Although the specific measurements taken in Minneapolis-St. Paul can't be directly applied to all cities, the insights that researchers are gaining into how different factors influence people's choices and ultimately their households' effects on the environment, may apply broadly to other cities. King points out that the choices individuals make every day, such as the things people buy and the ways in which they travel, are important. The Twin Cities project represents a big leap forward in specifically measuring the impacts of these choices.


'/>"/>

Contact: Gail Gallessich
gail.g@ia.ucsb.edu
805-893-7220
University of California - Santa Barbara
Source:Eurekalert

Related biology news :

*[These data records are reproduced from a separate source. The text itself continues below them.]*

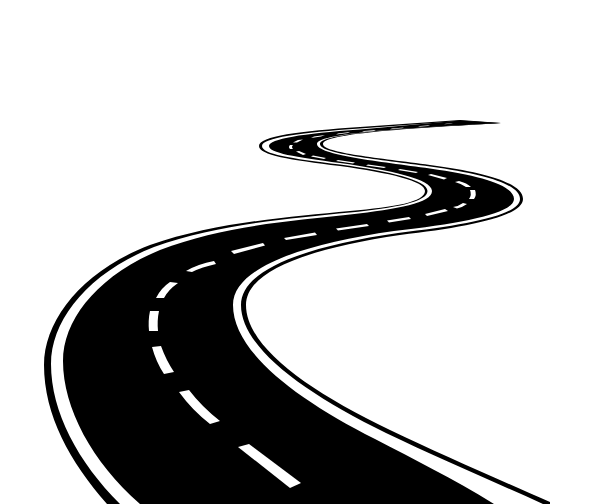
<!DOCTYPE html>
<html lang="en">
<head>
<meta charset="utf-8">
<title>Winding road</title>
<style>
:root { --asphalt: #000; --paint: #fff; }
html, body { margin: 0; background: var(--paint); overflow: hidden; }
.road { display: block; width: 600px; height: 504px; }
.kerb, .surface { fill: var(--asphalt); }
.edge-line, .centre-line { fill: var(--paint); }
</style>
</head>
<body>
<svg class="road" viewBox="0 0 600 504" role="img" aria-label="Winding road leading to the horizon">
  <path class="kerb" d="M107 504C70 462 44 415 44 365C44 320 82 271 150 245C216 222 290 217 350 211C395 207 425 202 425 191C425 181 390 173 340 166C290 160 259 155 259 146C259 136 300 131 360 127L460 120L501 123C440 127 323 132 323 144C323 153 380 158 430 165C490 173 523 184 523 199C523 216 470 227 400 235C312 248 246 270 246 305C246 346 306 390 390 430C440 454 500 480 550 502V504Z"/>
  <path class="edge-line" d="M120 504C78 462 51 412 51 364C51 320 88 273 154 247C218 224 290 218.500 350 212.500C395 208 427.500 202 427.500 191C427.500 180 390 171.500 340 164.500C290 158.500 262 154 262 146C262 138 300 132.500 360 128.500L460 121L490 123C430 127 320 132 320 144C320 154 380 159.500 430 166.500C488 174.500 520 185 520 199C520 215 468 225 398 233C308 246 241 269 241 305C241 347 302 392 386 433C436 457 492 481 543 504Z"/>
  <path class="surface" d="M140 504C92 462 63 408 63 361C63 320 97 276 160 250C222 226 290 221 350 214.500C398 209 432 203 432 191C432 179 390 170 340 163C295 157 269 153 269 146C269 139 302 133.500 360 129.500L460 120.500L501 123C430 127 317 132 317 144C317 155 380 161.500 430 168.500C484 176 514 186 514 199C514 213 464 223 394 231C302 244 233 268 233 305C233 350 292 397 375 439C415 460 452 478 494 504Z"/>
  <g class="centre-line">
    <path d="M238 447L249 444L301 483L290 488Z"/>
    <path d="M179 392L189 390Q202 407 220 421L210 424Q192 410 179 392Z"/>
    <path d="M152 347L161 346Q166 360 174 372L164 374Q156 362 152 347Z"/>
    <path d="M150 311H159Q157 320 158 331H149Q148 320 150 311Z"/>
    <path d="M170 282L178 283Q168 290 164 298H156Q161 288 170 282Z"/>
    <path d="M214 261L216 264Q202 267 192 272L186 271Q198 264 214 261Z"/>
    <path d="M263 243L265 245.500L234 254L231 251Z"/>
    <path d="M315 232.500L317 235L286 240L284 238Z"/>
    <path d="M367 224L369 226L338 230.500L336 228.500Z"/>
    <path d="M409 217L411 219L389 222.500L387 220.500Z"/>
    <path d="M445 209L448 211L427 216L425 214Z"/>
    <path d="M463 203L467 204Q463 207 457 208.500L453 207Q459 206 463 203Z"/>
    <path d="M470 190H475Q477 195 474 199H469Q472 195 470 190Z"/>
    <path d="M455 182L459 181Q467 183 471 187H466Q462 184 455 182Z"/>
    <path d="M428 175L431 174L447 178L444 179.500Z"/>
    <path d="M398 170L400 169L418 172L416 173Z"/>
    <path d="M366 165.500L368 164.500L386 167L384 168Z"/>
    <path d="M336 161L338 160L355 162.500L353 163.500Z"/>
    <path d="M311 156.500L313 155.500L326 158L324 159Z"/>
    <path d="M296 151.500L299 151L306 154L303 155Z"/>
    <path d="M290 145H293Q291 147 293 149H290Q288 147 290 145Z"/>
    <path d="M298 140L303 139.500L297 142.500H293Z"/>
    <path d="M314 136.500L325 135L321 136.500L311 138Z"/>
    <path d="M338 133.500L350 132L348 133L336 134.500Z"/>
    <path d="M364 131L376 130L374 131L362 132Z"/>
    <path d="M392 128.500L404 127.500L402 128.300L390 129.300Z"/>
    <path d="M420 126L430 125.300L428 126L418 126.700Z"/>
    <path d="M446 123.800L453 123.300L451 123.800L444 124.300Z"/>
  </g>
</svg>
</body>
</html>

1. Study: urban black bears live fast, die young
2. UC Riverside scientist to explore how vegetation affects urban heat islands
3. Networks of small habitat patches can preserve urban biodiversity
4. Urban trees enhance water infiltration
5. The physics of star-forming clouds and the urban environment
6. A win-win: U-pick pumpkin farms recycle urban leaves
7. New pollution radar developed to provide unprecedented picture of urban smog
8. Urban myth disproved: Fingerprints do not improve grip friction
9. Urban water ecology at the ESA annual meeting
10. Chloride found at levels that can harm aquatic life in urban streams of the Northern US
11. Nitrogen mysteries in urban grasslands
Post Your Comments:
*Name:
*Comment:
*Email:
(Date:5/16/2017)... -- Veratad Technologies, LLC ( www.veratad.com ), an innovative and ... solutions, announced today they will participate as a sponsor ... May 17, 2017, in Washington D.C.,s ... Identity impacts the lives of billions of ... digital world, defining identity is critical to nearly every ...
(Date:5/6/2017)... , May 5, 2017 ... just announced a new breakthrough in biometric authentication ... exploits quantum mechanical properties to perform biometric authentication. These ... smart semiconductor material created by Ram Group and ... finance, entertainment, transportation, supply chains and security. Ram ...
(Date:4/19/2017)... New York , April 19, 2017 ... competitive, as its vendor landscape is marked by the ... the market is however held by five major players ... Safran. Together these companies accounted for nearly 61% of ... of the leading companies in the global military biometrics ...
Breaking Biology News(10 mins):
(Date:10/10/2017)... (PRWEB) , ... October 10, 2017 , ... ... Science Center’s FirstHand program has won a US2020 STEM Mentoring Award. Representatives of ... award for Excellence in Volunteer Experience from US2020. , US2020’s mission is to ...
(Date:10/10/2017)... ... October 10, 2017 , ... USDM Life Sciences ... the life sciences and healthcare industries, announces a presentation by Subbu Viswanathan and ... presentation, “Automating GxP Validation for Agile Cloud Platforms,” will present a revolutionary approach ...
(Date:10/9/2017)... (PRWEB) , ... October 09, 2017 , ... At its ... Dr. Christopher Stubbs, a professor in Harvard University’s Departments of Physics and Astronomy, has ... was a member of the winning team for the 2015 Breakthrough Prize in Fundamental ...
(Date:10/7/2017)... ... October 06, 2017 , ... ... Hi-C metagenome deconvolution product, featuring the first commercially available Hi-C kit. Researchers ... perform Hi-C metagenome deconvolution using their own facilities, supplementing the company’s full-service ...
Breaking Biology Technology: